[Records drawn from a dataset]
----
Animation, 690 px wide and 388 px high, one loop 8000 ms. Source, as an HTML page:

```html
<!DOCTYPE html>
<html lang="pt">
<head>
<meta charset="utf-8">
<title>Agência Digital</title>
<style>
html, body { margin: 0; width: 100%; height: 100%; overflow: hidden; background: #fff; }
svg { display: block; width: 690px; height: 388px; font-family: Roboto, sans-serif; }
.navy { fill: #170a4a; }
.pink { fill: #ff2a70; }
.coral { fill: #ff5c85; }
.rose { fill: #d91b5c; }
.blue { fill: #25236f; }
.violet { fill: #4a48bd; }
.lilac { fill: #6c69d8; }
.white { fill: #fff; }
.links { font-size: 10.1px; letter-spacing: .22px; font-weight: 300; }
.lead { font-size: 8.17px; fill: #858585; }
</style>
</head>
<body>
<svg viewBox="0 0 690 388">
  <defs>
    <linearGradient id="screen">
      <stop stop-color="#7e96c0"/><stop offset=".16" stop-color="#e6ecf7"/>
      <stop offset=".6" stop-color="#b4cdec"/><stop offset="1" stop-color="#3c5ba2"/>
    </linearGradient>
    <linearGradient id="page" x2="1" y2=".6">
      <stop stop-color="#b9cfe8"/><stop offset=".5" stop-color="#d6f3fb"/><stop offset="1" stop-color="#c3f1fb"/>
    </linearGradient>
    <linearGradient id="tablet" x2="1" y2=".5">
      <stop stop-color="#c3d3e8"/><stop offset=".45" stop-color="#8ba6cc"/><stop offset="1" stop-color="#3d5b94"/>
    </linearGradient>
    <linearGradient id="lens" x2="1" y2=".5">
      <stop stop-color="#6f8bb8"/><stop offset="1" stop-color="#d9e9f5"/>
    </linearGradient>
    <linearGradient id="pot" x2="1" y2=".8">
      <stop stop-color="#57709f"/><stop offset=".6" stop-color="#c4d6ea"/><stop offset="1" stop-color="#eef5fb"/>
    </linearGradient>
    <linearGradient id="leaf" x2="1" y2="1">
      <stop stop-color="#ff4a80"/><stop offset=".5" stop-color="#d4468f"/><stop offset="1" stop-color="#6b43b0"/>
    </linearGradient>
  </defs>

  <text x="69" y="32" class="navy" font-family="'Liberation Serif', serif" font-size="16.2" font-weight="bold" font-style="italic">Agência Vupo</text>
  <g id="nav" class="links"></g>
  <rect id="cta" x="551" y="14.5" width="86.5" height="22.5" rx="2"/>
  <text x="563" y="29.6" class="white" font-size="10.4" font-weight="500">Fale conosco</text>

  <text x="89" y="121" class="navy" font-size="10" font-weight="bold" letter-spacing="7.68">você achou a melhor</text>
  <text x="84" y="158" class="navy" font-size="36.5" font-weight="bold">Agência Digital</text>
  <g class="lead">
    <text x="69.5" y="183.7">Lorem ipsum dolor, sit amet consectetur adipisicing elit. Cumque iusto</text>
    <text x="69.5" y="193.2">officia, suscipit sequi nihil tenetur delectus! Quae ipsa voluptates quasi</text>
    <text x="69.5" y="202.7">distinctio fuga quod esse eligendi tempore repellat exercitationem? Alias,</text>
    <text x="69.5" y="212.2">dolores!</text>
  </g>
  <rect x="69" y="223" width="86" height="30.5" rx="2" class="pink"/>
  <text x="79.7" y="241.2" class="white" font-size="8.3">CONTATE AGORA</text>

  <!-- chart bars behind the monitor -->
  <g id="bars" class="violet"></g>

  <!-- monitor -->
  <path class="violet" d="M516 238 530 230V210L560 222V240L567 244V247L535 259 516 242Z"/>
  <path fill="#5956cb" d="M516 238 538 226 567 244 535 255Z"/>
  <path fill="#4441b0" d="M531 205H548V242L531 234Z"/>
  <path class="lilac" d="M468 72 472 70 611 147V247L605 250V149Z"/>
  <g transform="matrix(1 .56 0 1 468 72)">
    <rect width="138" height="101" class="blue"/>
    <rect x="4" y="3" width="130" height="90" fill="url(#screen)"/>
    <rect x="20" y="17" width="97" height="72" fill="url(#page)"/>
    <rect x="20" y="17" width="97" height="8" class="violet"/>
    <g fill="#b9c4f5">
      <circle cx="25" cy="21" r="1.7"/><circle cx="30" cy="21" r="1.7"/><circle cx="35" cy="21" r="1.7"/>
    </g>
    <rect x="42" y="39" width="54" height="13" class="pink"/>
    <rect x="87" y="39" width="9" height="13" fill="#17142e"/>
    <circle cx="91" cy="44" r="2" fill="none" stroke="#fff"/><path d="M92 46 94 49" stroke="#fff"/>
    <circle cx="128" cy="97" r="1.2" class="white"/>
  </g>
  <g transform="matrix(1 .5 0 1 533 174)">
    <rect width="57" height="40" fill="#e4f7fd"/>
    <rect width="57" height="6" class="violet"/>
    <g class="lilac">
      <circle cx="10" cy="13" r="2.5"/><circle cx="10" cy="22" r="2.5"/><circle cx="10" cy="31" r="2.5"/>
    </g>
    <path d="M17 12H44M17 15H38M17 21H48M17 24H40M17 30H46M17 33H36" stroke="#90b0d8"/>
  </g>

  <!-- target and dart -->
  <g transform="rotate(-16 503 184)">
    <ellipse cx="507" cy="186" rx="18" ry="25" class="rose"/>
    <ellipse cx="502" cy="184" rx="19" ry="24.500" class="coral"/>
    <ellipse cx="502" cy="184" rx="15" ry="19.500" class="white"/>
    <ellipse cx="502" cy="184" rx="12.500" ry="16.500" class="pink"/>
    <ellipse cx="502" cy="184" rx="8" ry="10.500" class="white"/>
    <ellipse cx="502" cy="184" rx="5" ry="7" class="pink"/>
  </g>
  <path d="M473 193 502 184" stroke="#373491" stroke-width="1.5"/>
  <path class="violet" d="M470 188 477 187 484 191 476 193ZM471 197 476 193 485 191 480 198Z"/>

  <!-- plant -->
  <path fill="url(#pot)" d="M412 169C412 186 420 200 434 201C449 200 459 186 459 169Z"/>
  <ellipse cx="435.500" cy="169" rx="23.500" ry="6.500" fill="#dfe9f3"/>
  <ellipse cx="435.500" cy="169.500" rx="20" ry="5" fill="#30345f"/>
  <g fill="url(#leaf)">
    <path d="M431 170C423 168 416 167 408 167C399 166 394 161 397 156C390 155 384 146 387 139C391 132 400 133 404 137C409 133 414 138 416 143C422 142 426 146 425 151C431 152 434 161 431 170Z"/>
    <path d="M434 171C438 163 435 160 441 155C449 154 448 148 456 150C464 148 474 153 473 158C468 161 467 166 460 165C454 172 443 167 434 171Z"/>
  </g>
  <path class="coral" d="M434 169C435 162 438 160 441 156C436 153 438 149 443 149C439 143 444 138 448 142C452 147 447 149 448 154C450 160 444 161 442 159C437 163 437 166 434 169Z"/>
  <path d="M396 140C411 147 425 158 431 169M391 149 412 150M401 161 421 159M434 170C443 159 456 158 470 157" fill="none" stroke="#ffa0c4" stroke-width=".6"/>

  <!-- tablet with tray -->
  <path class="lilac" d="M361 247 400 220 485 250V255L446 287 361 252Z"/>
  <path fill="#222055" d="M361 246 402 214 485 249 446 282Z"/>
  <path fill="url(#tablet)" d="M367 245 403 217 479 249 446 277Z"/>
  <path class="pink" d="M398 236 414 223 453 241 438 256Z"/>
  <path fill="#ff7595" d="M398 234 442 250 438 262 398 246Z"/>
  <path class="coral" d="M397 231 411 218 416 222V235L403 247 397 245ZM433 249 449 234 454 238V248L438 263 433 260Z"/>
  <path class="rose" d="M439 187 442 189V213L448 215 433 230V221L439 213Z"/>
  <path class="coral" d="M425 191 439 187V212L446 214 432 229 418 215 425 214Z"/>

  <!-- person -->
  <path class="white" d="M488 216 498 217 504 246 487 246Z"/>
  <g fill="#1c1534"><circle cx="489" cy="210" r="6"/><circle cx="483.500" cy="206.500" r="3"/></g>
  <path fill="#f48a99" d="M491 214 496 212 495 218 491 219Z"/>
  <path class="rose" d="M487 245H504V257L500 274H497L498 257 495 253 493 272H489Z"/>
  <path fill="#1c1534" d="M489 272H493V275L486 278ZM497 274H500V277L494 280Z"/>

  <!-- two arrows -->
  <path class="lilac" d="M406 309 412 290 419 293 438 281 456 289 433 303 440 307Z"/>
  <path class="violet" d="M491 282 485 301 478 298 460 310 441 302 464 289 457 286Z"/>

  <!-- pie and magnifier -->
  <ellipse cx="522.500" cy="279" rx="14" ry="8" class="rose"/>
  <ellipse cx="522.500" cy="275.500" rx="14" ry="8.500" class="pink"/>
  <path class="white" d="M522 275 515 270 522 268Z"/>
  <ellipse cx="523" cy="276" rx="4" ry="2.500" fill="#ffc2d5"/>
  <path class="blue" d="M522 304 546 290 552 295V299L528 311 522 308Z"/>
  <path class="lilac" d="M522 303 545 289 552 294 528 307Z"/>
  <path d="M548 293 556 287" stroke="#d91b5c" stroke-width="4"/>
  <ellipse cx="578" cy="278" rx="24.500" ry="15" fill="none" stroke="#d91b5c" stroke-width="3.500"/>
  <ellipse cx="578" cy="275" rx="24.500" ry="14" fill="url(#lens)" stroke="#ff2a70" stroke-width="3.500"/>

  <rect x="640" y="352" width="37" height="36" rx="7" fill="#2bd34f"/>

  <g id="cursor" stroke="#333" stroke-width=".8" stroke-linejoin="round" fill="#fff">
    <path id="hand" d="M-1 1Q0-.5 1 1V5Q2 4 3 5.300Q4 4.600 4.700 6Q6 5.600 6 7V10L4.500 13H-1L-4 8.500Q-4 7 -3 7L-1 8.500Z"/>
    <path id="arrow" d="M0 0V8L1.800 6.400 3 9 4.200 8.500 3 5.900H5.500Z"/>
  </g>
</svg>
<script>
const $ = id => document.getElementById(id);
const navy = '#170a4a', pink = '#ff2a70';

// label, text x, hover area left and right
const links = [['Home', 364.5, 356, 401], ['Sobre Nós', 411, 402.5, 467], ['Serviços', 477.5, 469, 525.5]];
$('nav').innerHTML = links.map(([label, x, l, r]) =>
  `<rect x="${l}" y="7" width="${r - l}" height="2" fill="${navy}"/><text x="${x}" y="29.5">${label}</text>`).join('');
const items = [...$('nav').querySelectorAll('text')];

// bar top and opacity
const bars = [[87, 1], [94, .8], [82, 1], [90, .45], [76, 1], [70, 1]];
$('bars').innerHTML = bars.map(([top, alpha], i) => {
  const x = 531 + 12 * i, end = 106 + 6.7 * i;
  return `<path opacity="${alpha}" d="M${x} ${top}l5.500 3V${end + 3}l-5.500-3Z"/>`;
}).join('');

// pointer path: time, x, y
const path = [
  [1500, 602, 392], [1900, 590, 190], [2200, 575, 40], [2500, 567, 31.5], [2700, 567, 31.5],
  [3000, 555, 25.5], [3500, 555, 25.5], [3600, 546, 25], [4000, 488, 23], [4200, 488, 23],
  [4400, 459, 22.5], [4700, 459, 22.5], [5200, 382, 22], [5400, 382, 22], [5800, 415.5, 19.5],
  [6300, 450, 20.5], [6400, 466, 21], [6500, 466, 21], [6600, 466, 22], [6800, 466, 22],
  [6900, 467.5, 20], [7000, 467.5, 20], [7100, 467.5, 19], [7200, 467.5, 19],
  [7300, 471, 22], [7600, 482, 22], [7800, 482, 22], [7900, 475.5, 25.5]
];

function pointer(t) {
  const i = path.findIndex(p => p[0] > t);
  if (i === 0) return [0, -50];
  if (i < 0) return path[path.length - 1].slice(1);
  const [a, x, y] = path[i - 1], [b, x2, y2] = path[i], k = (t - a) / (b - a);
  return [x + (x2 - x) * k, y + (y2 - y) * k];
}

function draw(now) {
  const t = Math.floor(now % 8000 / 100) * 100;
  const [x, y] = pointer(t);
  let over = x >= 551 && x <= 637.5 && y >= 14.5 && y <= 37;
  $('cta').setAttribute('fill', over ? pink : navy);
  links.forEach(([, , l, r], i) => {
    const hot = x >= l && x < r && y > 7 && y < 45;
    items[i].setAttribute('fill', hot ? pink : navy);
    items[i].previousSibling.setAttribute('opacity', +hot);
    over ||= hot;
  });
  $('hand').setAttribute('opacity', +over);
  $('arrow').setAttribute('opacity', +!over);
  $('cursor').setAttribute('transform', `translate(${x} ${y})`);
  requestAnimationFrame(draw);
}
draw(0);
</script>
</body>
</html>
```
----
§ Activity: Wherever the string "opacity" appears in the entries above, list that line.

§ Output for this exercise:
// bar top and opacity
  return `<path opacity="${alpha}" d="M${x} ${top}l5.500 3V${end + 3}l-5.500-3Z"/>`;
    items[i].previousSibling.setAttribute('opacity', +hot);
  $('hand').setAttribute('opacity', +over);
  $('arrow').setAttribute('opacity', +!over);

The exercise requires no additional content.